Pay the wall – circumventing paywalls is copyright infringement

In 1395804 Ontario Limited (Blacklock’s Reporter) v. Canadian Vintners Association, 2015 CanLII 65885, Deputy Judge Lyon Gilbert of the Ottawa Small Claims Court found that the Defendants breached the Plaintiffs copyright by using a third party to circumvent the Plaintiff’s paywall.

The Plaintiff was an electronic daily that provides news for subscription-only users.  Commonly, the Plaintiff produces “teaser” articles, which include a headline and several sentences. If anyone is interested in the article, they can click a link to the full article, which is available to subscribers only.  The Plaintiff uses a paywall to require users to pay for a subscription before use.

The corporate Defendant is an association representing wine producers and the personal Defendant is the corporate Defendant’s President and Chief Executive Officer.

The Defendants were interested in a particular article, and the associated teaser article, by the Plaintiff for what the Defendants’ claim to be educational purposes and the desire to correct misstatements and inaccuracies in both the “teaser” and the full article.

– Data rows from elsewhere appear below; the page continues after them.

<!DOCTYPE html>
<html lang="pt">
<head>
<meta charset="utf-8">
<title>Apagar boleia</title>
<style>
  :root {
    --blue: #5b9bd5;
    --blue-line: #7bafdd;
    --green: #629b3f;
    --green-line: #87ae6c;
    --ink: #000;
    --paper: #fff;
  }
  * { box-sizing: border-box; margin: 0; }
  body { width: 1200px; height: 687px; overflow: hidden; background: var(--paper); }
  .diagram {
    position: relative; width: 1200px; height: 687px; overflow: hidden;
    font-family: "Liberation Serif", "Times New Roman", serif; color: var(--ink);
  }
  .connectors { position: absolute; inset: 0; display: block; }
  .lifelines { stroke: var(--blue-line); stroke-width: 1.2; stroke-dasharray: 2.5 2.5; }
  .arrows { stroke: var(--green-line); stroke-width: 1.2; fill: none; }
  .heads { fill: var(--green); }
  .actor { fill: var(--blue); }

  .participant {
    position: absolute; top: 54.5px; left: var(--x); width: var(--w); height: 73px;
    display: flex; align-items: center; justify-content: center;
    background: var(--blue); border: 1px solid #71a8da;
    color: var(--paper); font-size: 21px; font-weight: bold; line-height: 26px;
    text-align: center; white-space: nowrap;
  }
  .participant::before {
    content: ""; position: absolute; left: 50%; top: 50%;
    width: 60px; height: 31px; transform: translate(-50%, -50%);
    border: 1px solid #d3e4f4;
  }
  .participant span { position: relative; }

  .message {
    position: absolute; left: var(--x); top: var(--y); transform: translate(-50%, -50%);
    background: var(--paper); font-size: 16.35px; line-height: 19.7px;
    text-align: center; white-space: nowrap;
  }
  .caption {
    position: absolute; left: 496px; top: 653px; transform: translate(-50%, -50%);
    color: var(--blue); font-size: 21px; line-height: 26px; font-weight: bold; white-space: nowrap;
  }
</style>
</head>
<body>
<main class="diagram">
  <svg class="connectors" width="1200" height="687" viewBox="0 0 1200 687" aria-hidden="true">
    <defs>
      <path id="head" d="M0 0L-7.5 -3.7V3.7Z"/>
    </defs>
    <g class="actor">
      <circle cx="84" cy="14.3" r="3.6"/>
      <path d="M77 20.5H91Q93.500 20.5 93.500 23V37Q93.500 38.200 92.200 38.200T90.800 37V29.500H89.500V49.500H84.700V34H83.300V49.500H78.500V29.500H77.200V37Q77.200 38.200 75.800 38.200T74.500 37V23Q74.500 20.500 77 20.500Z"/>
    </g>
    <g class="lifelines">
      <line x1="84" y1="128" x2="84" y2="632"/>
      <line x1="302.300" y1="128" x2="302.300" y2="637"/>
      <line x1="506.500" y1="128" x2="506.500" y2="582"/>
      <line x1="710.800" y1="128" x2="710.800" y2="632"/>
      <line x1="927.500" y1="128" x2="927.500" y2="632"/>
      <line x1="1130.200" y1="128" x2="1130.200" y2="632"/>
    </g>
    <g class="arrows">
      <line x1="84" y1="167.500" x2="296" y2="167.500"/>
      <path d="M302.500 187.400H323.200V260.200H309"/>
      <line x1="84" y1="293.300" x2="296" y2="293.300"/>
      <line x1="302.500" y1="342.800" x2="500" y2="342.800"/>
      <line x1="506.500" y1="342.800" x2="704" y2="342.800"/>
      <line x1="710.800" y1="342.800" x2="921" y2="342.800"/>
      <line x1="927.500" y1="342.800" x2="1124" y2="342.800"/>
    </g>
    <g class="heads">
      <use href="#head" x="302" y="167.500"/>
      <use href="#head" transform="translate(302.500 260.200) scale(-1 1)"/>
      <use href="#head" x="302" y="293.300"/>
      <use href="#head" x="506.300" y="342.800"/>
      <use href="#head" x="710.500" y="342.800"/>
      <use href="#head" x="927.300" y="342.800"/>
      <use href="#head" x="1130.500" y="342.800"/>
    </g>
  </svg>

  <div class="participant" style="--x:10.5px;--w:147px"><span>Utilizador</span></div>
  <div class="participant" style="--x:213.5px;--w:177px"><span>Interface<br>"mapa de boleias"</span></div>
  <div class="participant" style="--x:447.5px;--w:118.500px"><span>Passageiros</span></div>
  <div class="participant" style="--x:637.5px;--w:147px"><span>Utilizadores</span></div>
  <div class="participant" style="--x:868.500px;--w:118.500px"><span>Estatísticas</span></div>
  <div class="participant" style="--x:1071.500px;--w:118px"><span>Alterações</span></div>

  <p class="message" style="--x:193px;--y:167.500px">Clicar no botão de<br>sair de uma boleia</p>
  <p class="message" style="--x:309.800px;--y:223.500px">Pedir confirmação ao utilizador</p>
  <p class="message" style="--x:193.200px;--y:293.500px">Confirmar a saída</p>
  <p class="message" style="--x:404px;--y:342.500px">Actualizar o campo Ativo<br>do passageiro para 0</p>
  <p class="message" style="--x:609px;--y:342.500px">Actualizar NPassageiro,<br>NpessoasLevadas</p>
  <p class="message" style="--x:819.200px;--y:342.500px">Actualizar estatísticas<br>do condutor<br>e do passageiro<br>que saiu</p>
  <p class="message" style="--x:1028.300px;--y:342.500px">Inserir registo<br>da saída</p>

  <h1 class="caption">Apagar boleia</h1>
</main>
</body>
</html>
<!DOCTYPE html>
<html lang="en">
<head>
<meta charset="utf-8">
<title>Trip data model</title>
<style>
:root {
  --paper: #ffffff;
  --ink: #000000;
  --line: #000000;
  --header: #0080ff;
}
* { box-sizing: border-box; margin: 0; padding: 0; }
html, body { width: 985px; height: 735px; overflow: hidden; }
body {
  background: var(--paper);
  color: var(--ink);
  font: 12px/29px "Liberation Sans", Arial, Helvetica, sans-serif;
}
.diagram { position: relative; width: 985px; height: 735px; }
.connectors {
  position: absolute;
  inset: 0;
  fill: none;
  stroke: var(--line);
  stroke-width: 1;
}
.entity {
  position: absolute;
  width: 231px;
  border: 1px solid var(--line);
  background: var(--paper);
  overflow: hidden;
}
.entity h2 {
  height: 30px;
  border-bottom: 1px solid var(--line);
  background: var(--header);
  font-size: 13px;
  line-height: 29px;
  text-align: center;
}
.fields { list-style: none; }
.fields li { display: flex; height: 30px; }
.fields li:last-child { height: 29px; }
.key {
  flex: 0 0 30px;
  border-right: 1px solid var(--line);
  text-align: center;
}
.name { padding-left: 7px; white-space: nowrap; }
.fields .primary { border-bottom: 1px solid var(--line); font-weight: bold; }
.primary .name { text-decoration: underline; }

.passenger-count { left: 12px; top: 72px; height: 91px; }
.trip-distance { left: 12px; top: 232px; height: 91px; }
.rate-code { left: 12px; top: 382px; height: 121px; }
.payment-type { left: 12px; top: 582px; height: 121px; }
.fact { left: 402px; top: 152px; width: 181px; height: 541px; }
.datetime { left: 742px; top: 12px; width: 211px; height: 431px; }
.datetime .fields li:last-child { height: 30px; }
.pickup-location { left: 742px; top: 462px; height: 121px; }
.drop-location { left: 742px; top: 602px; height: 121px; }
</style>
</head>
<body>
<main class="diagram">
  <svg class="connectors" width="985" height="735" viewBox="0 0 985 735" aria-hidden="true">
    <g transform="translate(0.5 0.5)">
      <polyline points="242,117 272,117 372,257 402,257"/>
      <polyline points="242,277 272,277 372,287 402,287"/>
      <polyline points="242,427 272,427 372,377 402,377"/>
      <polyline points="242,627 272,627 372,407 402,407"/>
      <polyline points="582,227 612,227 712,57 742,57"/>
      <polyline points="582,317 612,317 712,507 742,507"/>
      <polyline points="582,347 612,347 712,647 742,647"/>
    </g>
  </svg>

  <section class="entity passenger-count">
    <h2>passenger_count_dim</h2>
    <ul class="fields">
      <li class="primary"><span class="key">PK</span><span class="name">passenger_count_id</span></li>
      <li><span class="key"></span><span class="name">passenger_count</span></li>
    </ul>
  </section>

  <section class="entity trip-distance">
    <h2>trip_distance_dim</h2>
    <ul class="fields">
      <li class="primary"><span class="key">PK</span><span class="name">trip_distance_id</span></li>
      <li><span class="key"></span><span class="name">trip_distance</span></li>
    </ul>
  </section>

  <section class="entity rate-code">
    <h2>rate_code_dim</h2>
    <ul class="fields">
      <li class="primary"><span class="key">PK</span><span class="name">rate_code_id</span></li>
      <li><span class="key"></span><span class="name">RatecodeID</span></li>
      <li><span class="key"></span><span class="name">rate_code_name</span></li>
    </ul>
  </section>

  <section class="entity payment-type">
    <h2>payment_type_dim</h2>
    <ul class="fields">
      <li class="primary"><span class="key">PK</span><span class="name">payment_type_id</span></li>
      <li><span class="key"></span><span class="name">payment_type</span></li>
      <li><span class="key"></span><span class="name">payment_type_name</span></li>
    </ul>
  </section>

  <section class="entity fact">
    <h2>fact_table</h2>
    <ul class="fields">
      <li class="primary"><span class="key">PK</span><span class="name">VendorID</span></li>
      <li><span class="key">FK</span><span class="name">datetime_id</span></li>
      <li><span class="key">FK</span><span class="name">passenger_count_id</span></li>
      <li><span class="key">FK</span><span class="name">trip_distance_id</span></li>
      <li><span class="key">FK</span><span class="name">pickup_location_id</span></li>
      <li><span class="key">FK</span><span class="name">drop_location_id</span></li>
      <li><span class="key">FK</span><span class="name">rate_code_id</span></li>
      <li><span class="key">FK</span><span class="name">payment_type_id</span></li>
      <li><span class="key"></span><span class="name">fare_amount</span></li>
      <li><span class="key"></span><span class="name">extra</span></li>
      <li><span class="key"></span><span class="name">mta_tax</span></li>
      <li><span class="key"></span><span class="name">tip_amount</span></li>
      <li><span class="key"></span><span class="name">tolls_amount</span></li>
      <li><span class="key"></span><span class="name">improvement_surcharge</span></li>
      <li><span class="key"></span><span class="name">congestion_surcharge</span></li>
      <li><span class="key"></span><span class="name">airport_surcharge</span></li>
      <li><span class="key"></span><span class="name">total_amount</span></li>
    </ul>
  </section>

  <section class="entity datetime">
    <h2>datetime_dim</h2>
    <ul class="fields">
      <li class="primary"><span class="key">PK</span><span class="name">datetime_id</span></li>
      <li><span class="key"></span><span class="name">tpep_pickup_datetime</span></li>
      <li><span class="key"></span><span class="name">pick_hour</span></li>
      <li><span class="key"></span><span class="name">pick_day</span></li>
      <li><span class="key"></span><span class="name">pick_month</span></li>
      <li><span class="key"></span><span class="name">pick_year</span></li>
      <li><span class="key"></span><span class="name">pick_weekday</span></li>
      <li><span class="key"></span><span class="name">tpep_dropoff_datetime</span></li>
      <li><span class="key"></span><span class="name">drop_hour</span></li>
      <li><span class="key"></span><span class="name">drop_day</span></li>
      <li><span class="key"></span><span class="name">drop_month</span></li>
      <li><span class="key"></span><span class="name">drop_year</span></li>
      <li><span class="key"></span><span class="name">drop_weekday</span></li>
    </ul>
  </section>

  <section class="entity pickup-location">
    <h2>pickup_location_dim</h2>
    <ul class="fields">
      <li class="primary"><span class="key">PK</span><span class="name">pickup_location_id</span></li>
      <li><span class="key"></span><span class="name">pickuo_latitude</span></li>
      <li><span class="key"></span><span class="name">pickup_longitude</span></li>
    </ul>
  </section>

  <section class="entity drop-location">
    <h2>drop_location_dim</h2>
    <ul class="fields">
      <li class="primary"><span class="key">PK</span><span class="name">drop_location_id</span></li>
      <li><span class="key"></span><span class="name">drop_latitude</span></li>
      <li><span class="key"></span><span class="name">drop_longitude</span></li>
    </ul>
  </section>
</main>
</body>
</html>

Deputy Judge Gilbert held that the Defendants breached the Plaintiff’s copyright by circumventing the paywall:

Applying the law to the foregoing findings of fact relating to the basic question as to whether the Defendants have breached the Plaintiff’s copyright, section 41. 1 (1) is clear and applicable. You are prohibited from circumventing a technological protection which uses an effective technology to control access to a work. What the Defendants did is just that. They knew there was limited access to the full article. They knew that access was subscription based only and that subscriptions cost money. They knew that there was a technological barrier to that access. They knew that unless they paid they could not get it. They knew and chose another way around it. Having breached that prohibition, they have obtained copyrighted material belonging to the Plaintiff illegally.

Furthermore, fair dealing did not apply because the Defendants did not obtain the copyrighted material legally.  Regardless, even if it was obtained legally, the character of the dealing was not favourable to the Defendants.

Deputy Judge Gilbert awarded damages of $11,470.00 plus HST, representing the cost of an institutional license for the Plaintiff’s website, plus $2000.00 in punitive damages.

A copy of the decision can be found here.